|Cover artist||Eugene Orr|
|Publisher||T.J. PUBLISHERS INC.|
Islay is a novel by author Douglas Bullard. It is “the first and possibly the only novel by a Deaf American to focus on Deaf culture” (Peters 122). Islay was published in 1986 by T.J. PUBLISHERS, INC. located in Silver Spring, Maryland. The novel tells the story of the protagonist Lyson Sulla, who has a goal of becoming Governor of the State of Islay and making it a state by and for Deaf people.
About the Author
Douglass Bullard (1937–2005), was a graduate of Gallaudet College. He grew up in the Deep South and traveled around the world as well as lived in many different places. He was an Alaskan geologist and is the author of several novels. Islay, however, is the only work of his that was published. He was the president of the Florida Association of the Deaf for some time.
Islay is written an interesting manner. The bulk of the text is written in English, while there is a written gloss form of American Sign Language that is used for dialogue between characters.
This gloss form of ASL is written in italics and is neither truly English nor truly ASL. An example of this gloss form, coming from Lyson about his desire for a homeland for the Deaf is as follows:
You know that Laurent Clerc had same dream. Himself greatest deaf in history, started Golden Age for deaf there France. Then brought sign here America; almost started new Golden Age for us deaf, but hearing oralism frustrated him, broke up deaf cooperation and almost destroyed Sign Language. That why Clerc liked idea for deaf gathering into one state where deaf itself normal! (6-7).
If the reader is a signer of ASL, they can see that the way this gloss form is written shows word order of ASL signs. However, this is not an accurate portrayal of ASL and the beauty and visual aspect of the language are not done justice by this glossing method. This method does serve to show the differences between spoken English and signed language.
There are also parts of the novel written in bold capital letters that are used to describe conversations through a TTY. An example of this writing form is as follows:
MARY HERE. WHERE HAVE YOU BEEN Q. I WAITED SINCE SIX. DISGUSTED GA. (67).
When using a TTY, the 'Q' after a sentence makes it a question. 'GA' means "go ahead", which informs the person on the other line that you are done talking and they can type their response.
For some, understanding the varying written forms within Islay is confusing and hard to understand. If one has a background in American Sign Language and is familiar with TTYs, they will more easily understand the glossed form of ASL and the TTY text.
When the book was first released, there was much talk about what the title meant. Some people speculated it was a mix of the finger spelled acronyms for “I Love You” (ILY) and American Sign Language (ASL) while others hypothesized it was derived from “island”. “Bullard actually came across the word in the dictionary, liked how it sounded, and decided to use it - then later flew to the island Islay off the coast of Scotland only to discover that the real island closely resembled his fictional one” (Peters 124).

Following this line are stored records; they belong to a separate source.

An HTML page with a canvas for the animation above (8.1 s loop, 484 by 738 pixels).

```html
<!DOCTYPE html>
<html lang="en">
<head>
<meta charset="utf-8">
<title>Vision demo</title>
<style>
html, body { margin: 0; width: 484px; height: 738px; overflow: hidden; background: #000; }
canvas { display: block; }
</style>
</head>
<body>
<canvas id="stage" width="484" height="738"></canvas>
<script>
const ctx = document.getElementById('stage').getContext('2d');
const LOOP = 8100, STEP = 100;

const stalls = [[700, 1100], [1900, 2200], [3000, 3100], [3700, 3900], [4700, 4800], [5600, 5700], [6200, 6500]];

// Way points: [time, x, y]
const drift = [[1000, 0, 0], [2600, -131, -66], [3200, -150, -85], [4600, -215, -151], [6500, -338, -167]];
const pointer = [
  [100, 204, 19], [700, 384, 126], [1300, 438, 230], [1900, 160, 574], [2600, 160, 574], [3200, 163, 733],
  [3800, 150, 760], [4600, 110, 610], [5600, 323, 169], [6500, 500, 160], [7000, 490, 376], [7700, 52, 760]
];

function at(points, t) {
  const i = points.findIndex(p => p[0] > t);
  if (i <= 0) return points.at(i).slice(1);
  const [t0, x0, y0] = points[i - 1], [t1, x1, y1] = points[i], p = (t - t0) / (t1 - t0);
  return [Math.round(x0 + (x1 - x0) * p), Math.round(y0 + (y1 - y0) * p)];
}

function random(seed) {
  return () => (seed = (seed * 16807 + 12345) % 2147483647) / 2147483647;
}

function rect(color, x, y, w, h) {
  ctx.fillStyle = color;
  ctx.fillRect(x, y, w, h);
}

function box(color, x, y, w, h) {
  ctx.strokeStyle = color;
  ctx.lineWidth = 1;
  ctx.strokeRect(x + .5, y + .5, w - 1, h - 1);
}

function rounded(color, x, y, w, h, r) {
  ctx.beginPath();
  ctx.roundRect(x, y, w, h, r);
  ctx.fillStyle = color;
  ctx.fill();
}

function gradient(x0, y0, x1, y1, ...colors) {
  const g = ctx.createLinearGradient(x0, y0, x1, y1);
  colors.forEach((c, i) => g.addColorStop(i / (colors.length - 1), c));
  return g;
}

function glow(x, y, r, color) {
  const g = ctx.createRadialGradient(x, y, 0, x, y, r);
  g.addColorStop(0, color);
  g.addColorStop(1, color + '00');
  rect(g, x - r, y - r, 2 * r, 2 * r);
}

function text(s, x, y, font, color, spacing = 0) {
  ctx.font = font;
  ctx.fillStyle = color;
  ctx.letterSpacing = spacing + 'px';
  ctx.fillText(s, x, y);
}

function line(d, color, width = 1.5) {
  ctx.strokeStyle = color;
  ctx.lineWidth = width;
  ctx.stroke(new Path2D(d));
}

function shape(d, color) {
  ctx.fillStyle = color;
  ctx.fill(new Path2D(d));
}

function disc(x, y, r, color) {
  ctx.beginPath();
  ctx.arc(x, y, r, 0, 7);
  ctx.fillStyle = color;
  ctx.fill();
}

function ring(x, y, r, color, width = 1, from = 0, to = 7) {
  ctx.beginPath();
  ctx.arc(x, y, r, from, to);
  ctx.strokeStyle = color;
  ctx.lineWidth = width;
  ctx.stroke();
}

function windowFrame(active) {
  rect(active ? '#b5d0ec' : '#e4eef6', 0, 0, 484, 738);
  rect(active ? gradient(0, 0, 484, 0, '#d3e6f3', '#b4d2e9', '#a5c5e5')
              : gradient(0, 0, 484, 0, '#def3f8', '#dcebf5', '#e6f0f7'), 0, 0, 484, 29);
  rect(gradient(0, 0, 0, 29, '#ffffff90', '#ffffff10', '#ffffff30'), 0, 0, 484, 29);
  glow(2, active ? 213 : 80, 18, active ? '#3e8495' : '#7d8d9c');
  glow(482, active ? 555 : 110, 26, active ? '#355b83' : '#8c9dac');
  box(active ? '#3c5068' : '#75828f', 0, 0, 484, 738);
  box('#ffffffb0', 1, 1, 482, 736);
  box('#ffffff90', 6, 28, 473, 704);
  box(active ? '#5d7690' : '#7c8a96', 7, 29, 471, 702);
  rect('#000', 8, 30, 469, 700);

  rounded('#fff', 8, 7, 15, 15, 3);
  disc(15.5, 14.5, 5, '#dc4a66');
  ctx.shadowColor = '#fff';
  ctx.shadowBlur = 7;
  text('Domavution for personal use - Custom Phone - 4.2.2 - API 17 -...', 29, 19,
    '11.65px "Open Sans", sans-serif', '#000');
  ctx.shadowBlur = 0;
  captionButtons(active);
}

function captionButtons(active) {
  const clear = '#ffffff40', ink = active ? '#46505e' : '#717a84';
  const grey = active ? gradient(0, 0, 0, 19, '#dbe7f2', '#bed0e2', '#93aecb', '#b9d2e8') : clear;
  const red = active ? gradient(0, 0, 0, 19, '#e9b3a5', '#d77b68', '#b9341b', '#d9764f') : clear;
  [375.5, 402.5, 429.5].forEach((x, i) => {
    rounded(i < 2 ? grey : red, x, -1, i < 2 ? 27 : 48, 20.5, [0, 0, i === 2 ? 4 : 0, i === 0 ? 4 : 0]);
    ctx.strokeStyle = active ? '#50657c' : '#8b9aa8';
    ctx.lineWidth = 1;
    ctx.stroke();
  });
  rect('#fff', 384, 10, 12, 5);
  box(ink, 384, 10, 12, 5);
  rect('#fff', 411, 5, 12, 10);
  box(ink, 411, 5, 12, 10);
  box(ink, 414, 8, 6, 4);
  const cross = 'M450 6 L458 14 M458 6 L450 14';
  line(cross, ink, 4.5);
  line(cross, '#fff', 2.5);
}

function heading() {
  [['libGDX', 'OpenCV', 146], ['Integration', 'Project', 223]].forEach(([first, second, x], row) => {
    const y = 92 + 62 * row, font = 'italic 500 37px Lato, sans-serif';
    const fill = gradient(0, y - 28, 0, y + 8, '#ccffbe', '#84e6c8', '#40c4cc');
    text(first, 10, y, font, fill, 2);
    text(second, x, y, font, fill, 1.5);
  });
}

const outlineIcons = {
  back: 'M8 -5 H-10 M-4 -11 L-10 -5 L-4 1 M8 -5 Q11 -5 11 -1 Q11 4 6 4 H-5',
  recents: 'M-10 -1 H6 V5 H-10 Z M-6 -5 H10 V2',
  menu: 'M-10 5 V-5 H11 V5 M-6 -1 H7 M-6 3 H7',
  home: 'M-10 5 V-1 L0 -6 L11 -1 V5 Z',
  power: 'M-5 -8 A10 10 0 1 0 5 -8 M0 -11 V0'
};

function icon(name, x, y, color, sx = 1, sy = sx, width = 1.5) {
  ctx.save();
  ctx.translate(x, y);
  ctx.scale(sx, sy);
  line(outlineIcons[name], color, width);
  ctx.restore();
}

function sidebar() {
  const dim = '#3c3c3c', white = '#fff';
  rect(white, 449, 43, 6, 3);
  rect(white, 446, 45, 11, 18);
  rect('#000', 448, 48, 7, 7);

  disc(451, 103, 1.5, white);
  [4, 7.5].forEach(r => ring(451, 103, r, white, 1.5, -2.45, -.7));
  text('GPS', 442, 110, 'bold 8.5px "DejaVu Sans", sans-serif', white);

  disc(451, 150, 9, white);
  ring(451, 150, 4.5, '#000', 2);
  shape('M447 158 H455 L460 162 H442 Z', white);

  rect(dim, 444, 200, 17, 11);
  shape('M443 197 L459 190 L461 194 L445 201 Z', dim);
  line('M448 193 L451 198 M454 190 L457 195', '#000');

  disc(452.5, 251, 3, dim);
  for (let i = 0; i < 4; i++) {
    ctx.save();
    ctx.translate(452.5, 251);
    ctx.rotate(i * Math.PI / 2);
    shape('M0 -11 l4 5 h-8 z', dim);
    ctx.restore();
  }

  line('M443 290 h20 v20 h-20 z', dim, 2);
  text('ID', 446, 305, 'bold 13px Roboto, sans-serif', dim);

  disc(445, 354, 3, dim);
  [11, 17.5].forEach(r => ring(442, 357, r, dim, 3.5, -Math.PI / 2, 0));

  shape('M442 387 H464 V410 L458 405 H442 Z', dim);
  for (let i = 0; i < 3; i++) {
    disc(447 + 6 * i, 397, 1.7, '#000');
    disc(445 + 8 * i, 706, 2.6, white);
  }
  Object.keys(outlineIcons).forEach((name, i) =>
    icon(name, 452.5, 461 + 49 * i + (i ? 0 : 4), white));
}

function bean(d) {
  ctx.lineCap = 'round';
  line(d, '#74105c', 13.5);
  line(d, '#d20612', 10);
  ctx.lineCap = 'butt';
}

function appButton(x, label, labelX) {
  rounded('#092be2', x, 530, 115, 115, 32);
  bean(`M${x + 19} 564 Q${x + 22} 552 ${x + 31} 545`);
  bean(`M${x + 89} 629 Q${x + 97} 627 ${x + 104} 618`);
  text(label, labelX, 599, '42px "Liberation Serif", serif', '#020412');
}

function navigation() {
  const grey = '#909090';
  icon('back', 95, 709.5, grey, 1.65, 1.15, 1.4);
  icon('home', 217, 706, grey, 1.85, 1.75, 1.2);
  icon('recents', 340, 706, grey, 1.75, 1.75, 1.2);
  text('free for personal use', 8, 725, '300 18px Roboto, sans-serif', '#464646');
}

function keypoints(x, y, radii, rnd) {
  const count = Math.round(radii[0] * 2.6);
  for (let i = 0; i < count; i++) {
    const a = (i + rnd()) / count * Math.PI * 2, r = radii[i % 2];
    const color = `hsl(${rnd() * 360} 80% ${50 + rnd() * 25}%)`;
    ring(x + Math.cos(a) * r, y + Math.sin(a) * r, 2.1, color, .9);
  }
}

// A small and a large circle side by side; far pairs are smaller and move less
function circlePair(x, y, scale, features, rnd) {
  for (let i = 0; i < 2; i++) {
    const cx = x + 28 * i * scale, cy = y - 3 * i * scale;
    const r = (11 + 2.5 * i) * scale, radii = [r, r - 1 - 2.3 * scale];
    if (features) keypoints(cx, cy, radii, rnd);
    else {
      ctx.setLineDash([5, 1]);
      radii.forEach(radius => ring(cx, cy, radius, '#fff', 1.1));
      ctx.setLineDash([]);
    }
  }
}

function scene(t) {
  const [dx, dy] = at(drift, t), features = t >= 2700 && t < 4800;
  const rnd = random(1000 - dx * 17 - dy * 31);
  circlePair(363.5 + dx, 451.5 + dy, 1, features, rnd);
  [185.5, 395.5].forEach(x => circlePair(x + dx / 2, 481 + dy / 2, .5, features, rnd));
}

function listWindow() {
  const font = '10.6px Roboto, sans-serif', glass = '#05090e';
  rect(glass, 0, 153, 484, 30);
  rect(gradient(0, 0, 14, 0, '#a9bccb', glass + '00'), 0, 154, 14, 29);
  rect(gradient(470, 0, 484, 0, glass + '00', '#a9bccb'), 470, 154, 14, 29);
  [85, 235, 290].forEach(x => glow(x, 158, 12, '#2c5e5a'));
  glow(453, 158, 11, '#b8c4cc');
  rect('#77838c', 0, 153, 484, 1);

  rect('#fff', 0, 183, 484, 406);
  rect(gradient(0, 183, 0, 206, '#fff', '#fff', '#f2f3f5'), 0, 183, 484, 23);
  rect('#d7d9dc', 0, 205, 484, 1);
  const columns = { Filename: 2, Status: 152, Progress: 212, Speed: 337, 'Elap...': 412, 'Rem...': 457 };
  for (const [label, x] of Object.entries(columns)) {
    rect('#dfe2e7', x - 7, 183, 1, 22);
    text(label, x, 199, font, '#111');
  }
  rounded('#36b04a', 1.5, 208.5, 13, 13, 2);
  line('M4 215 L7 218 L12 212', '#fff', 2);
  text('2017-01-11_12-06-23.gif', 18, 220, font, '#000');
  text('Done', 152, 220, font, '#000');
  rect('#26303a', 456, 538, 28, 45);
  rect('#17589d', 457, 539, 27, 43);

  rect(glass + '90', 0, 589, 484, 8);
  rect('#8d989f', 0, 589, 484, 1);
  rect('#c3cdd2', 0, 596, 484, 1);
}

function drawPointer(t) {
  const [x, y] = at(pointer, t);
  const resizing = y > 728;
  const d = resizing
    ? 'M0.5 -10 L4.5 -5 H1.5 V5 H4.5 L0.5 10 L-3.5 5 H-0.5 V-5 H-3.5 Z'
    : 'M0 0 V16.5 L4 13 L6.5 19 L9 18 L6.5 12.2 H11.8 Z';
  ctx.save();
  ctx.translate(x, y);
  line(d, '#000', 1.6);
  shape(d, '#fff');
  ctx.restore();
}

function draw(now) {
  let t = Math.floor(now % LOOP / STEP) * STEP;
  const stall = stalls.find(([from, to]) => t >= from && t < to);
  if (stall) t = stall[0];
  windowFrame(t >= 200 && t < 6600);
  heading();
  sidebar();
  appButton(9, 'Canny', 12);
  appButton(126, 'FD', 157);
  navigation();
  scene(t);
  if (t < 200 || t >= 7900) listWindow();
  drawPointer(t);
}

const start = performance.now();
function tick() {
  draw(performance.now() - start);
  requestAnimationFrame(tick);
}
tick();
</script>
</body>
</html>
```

The book has three sections, titled “Strings”, “Drums”, and “Cymbals”. These three sections document Lyson’s journey to make Islay a Deaf state. He comes across many problems along the way, and is ridiculed by some. Others accuse him of being a peddler and he is misunderstood by many. His wife, in the beginning of the novel is embarrassed by his dream and keeps Lyson behind lock and key when he is working on his project. She does not want her friends to know about what he is doing and does everything in her power to keep it a secret.
In the first section, “Strings”, the book’s protagonist Lyson Sulla is in the beginning stages of his plans for a state by and for Deaf people. He is learning about the state Islay, and how it could work for what he is envisioning. He receives financial support from his in-laws so that he can move to Islay. Once there, he spends a week’s time looking over the state, seeing how it will work for him, and meeting with public officials. He is pleased with what he sees in Islay and believes that it will work for what he plans. He moves his wife, Mary out to Islay with him. Once they are moved into a large home, they throw a big party.
The second section, “Drums” documents Lyson’s travels to recruit other Deaf people to move to Islay. He meets many Deaf people along the way and is able to convince many well-established Deaf people to move to Islay. He also has a few misunderstandings along the way when people misunderstand what his intentions and meanings are.
In the last section, “Cymbals”, many Deaf people move their families to Islay and open businesses. Lyson still has troubles, as he is accused of real estate fraud. However, he gets out of this predicament. Those who moved to Islay register to vote, so as to help Lyson become Governor. The election is a rough experience for Lyson, but in the end he wins, becoming Governor of Islay.
- Bullard, Douglas (1986). Islay. T.J.PUBLISHERS INC.
- Peters, Cynthia L. (2000). Deaf American Literature: From Carnival to the Canon. Gallaudet University Press.
- "Smashwords-About Douglas Bullard". About Douglas Bullard. Smashwords. Retrieved 14 December 2011.